Goal of the exercise: Your answer must be every line below, repeated exactly.

Listed entries:
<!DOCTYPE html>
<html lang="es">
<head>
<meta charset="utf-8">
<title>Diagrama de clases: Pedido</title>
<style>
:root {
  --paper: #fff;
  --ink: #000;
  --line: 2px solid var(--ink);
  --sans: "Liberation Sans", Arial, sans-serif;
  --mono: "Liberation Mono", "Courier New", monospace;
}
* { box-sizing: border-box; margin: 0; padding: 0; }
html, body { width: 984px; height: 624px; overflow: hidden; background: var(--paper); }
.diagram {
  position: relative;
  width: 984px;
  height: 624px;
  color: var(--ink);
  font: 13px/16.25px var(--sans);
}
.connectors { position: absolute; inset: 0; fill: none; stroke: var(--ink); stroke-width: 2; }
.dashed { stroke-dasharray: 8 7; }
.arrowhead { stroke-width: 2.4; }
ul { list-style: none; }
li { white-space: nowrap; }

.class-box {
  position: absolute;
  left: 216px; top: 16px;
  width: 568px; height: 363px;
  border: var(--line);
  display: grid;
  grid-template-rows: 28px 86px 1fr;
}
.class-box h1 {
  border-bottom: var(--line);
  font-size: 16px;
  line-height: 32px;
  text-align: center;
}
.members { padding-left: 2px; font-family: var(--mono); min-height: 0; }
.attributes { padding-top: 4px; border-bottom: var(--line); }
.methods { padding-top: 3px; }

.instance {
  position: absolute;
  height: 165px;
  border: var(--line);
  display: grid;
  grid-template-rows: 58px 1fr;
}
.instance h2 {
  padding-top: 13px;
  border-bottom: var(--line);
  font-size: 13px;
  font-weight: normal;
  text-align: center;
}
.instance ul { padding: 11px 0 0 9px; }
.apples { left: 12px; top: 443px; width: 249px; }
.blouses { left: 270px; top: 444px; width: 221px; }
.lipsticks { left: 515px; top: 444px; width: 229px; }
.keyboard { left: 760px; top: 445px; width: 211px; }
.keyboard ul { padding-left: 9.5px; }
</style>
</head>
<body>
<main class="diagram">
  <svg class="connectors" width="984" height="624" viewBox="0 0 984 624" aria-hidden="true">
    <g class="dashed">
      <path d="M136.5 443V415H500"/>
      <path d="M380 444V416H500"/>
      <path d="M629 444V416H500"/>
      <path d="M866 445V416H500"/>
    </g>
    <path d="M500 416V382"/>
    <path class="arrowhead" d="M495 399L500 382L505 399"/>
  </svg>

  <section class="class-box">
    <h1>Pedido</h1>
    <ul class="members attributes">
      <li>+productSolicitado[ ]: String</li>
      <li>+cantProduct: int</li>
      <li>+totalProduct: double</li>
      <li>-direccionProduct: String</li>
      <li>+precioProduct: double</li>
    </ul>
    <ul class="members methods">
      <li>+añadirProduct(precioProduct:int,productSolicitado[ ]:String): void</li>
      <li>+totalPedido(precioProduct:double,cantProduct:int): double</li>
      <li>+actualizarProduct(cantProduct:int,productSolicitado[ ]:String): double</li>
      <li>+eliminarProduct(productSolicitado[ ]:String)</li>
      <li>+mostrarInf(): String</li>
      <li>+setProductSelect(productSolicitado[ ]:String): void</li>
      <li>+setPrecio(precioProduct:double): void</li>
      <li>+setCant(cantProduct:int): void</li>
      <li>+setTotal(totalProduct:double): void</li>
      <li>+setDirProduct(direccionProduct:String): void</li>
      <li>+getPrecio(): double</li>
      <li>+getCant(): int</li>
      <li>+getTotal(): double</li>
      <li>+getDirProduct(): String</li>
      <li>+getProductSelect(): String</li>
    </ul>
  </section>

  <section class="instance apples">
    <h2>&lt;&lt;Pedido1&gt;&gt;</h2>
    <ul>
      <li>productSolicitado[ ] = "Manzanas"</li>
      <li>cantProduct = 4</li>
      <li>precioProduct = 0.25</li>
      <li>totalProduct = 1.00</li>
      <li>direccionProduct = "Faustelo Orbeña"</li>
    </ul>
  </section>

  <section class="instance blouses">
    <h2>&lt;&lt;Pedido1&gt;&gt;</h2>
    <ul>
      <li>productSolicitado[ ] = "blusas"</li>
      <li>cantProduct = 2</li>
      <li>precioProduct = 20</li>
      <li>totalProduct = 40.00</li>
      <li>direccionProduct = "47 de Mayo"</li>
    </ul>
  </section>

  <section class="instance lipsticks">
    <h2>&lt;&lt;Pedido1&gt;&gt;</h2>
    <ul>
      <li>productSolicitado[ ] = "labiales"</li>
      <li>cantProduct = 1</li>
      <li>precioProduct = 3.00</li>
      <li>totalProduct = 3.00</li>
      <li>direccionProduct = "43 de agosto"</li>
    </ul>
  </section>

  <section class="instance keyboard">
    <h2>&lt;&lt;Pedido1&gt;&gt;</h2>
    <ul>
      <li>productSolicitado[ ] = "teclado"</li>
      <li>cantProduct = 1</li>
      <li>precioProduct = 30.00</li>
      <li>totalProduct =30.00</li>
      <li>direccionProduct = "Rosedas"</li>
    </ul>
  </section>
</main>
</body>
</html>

Solution below:
<!DOCTYPE html>
<html lang="es">
<head>
<meta charset="utf-8">
<title>Diagrama de clases: Pedido</title>
<style>
:root {
  --paper: #fff;
  --ink: #000;
  --line: 2px solid var(--ink);
  --sans: "Liberation Sans", Arial, sans-serif;
  --mono: "Liberation Mono", "Courier New", monospace;
}
* { box-sizing: border-box; margin: 0; padding: 0; }
html, body { width: 984px; height: 624px; overflow: hidden; background: var(--paper); }
.diagram {
  position: relative;
  width: 984px;
  height: 624px;
  color: var(--ink);
  font: 13px/16.25px var(--sans);
}
.connectors { position: absolute; inset: 0; fill: none; stroke: var(--ink); stroke-width: 2; }
.dashed { stroke-dasharray: 8 7; }
.arrowhead { stroke-width: 2.4; }
ul { list-style: none; }
li { white-space: nowrap; }

.class-box {
  position: absolute;
  left: 216px; top: 16px;
  width: 568px; height: 363px;
  border: var(--line);
  display: grid;
  grid-template-rows: 28px 86px 1fr;
}
.class-box h1 {
  border-bottom: var(--line);
  font-size: 16px;
  line-height: 32px;
  text-align: center;
}
.members { padding-left: 2px; font-family: var(--mono); min-height: 0; }
.attributes { padding-top: 4px; border-bottom: var(--line); }
.methods { padding-top: 3px; }

.instance {
  position: absolute;
  height: 165px;
  border: var(--line);
  display: grid;
  grid-template-rows: 58px 1fr;
}
.instance h2 {
  padding-top: 13px;
  border-bottom: var(--line);
  font-size: 13px;
  font-weight: normal;
  text-align: center;
}
.instance ul { padding: 11px 0 0 9px; }
.apples { left: 12px; top: 443px; width: 249px; }
.blouses { left: 270px; top: 444px; width: 221px; }
.lipsticks { left: 515px; top: 444px; width: 229px; }
.keyboard { left: 760px; top: 445px; width: 211px; }
.keyboard ul { padding-left: 9.5px; }
</style>
</head>
<body>
<main class="diagram">
  <svg class="connectors" width="984" height="624" viewBox="0 0 984 624" aria-hidden="true">
    <g class="dashed">
      <path d="M136.5 443V415H500"/>
      <path d="M380 444V416H500"/>
      <path d="M629 444V416H500"/>
      <path d="M866 445V416H500"/>
    </g>
    <path d="M500 416V382"/>
    <path class="arrowhead" d="M495 399L500 382L505 399"/>
  </svg>

  <section class="class-box">
    <h1>Pedido</h1>
    <ul class="members attributes">
      <li>+productSolicitado[ ]: String</li>
      <li>+cantProduct: int</li>
      <li>+totalProduct: double</li>
      <li>-direccionProduct: String</li>
      <li>+precioProduct: double</li>
    </ul>
    <ul class="members methods">
      <li>+añadirProduct(precioProduct:int,productSolicitado[ ]:String): void</li>
      <li>+totalPedido(precioProduct:double,cantProduct:int): double</li>
      <li>+actualizarProduct(cantProduct:int,productSolicitado[ ]:String): double</li>
      <li>+eliminarProduct(productSolicitado[ ]:String)</li>
      <li>+mostrarInf(): String</li>
      <li>+setProductSelect(productSolicitado[ ]:String): void</li>
      <li>+setPrecio(precioProduct:double): void</li>
      <li>+setCant(cantProduct:int): void</li>
      <li>+setTotal(totalProduct:double): void</li>
      <li>+setDirProduct(direccionProduct:String): void</li>
      <li>+getPrecio(): double</li>
      <li>+getCant(): int</li>
      <li>+getTotal(): double</li>
      <li>+getDirProduct(): String</li>
      <li>+getProductSelect(): String</li>
    </ul>
  </section>

  <section class="instance apples">
    <h2>&lt;&lt;Pedido1&gt;&gt;</h2>
    <ul>
      <li>productSolicitado[ ] = "Manzanas"</li>
      <li>cantProduct = 4</li>
      <li>precioProduct = 0.25</li>
      <li>totalProduct = 1.00</li>
      <li>direccionProduct = "Faustelo Orbeña"</li>
    </ul>
  </section>

  <section class="instance blouses">
    <h2>&lt;&lt;Pedido1&gt;&gt;</h2>
    <ul>
      <li>productSolicitado[ ] = "blusas"</li>
      <li>cantProduct = 2</li>
      <li>precioProduct = 20</li>
      <li>totalProduct = 40.00</li>
      <li>direccionProduct = "47 de Mayo"</li>
    </ul>
  </section>

  <section class="instance lipsticks">
    <h2>&lt;&lt;Pedido1&gt;&gt;</h2>
    <ul>
      <li>productSolicitado[ ] = "labiales"</li>
      <li>cantProduct = 1</li>
      <li>precioProduct = 3.00</li>
      <li>totalProduct = 3.00</li>
      <li>direccionProduct = "43 de agosto"</li>
    </ul>
  </section>

  <section class="instance keyboard">
    <h2>&lt;&lt;Pedido1&gt;&gt;</h2>
    <ul>
      <li>productSolicitado[ ] = "teclado"</li>
      <li>cantProduct = 1</li>
      <li>precioProduct = 30.00</li>
      <li>totalProduct =30.00</li>
      <li>direccionProduct = "Rosedas"</li>
    </ul>
  </section>
</main>
</body>
</html>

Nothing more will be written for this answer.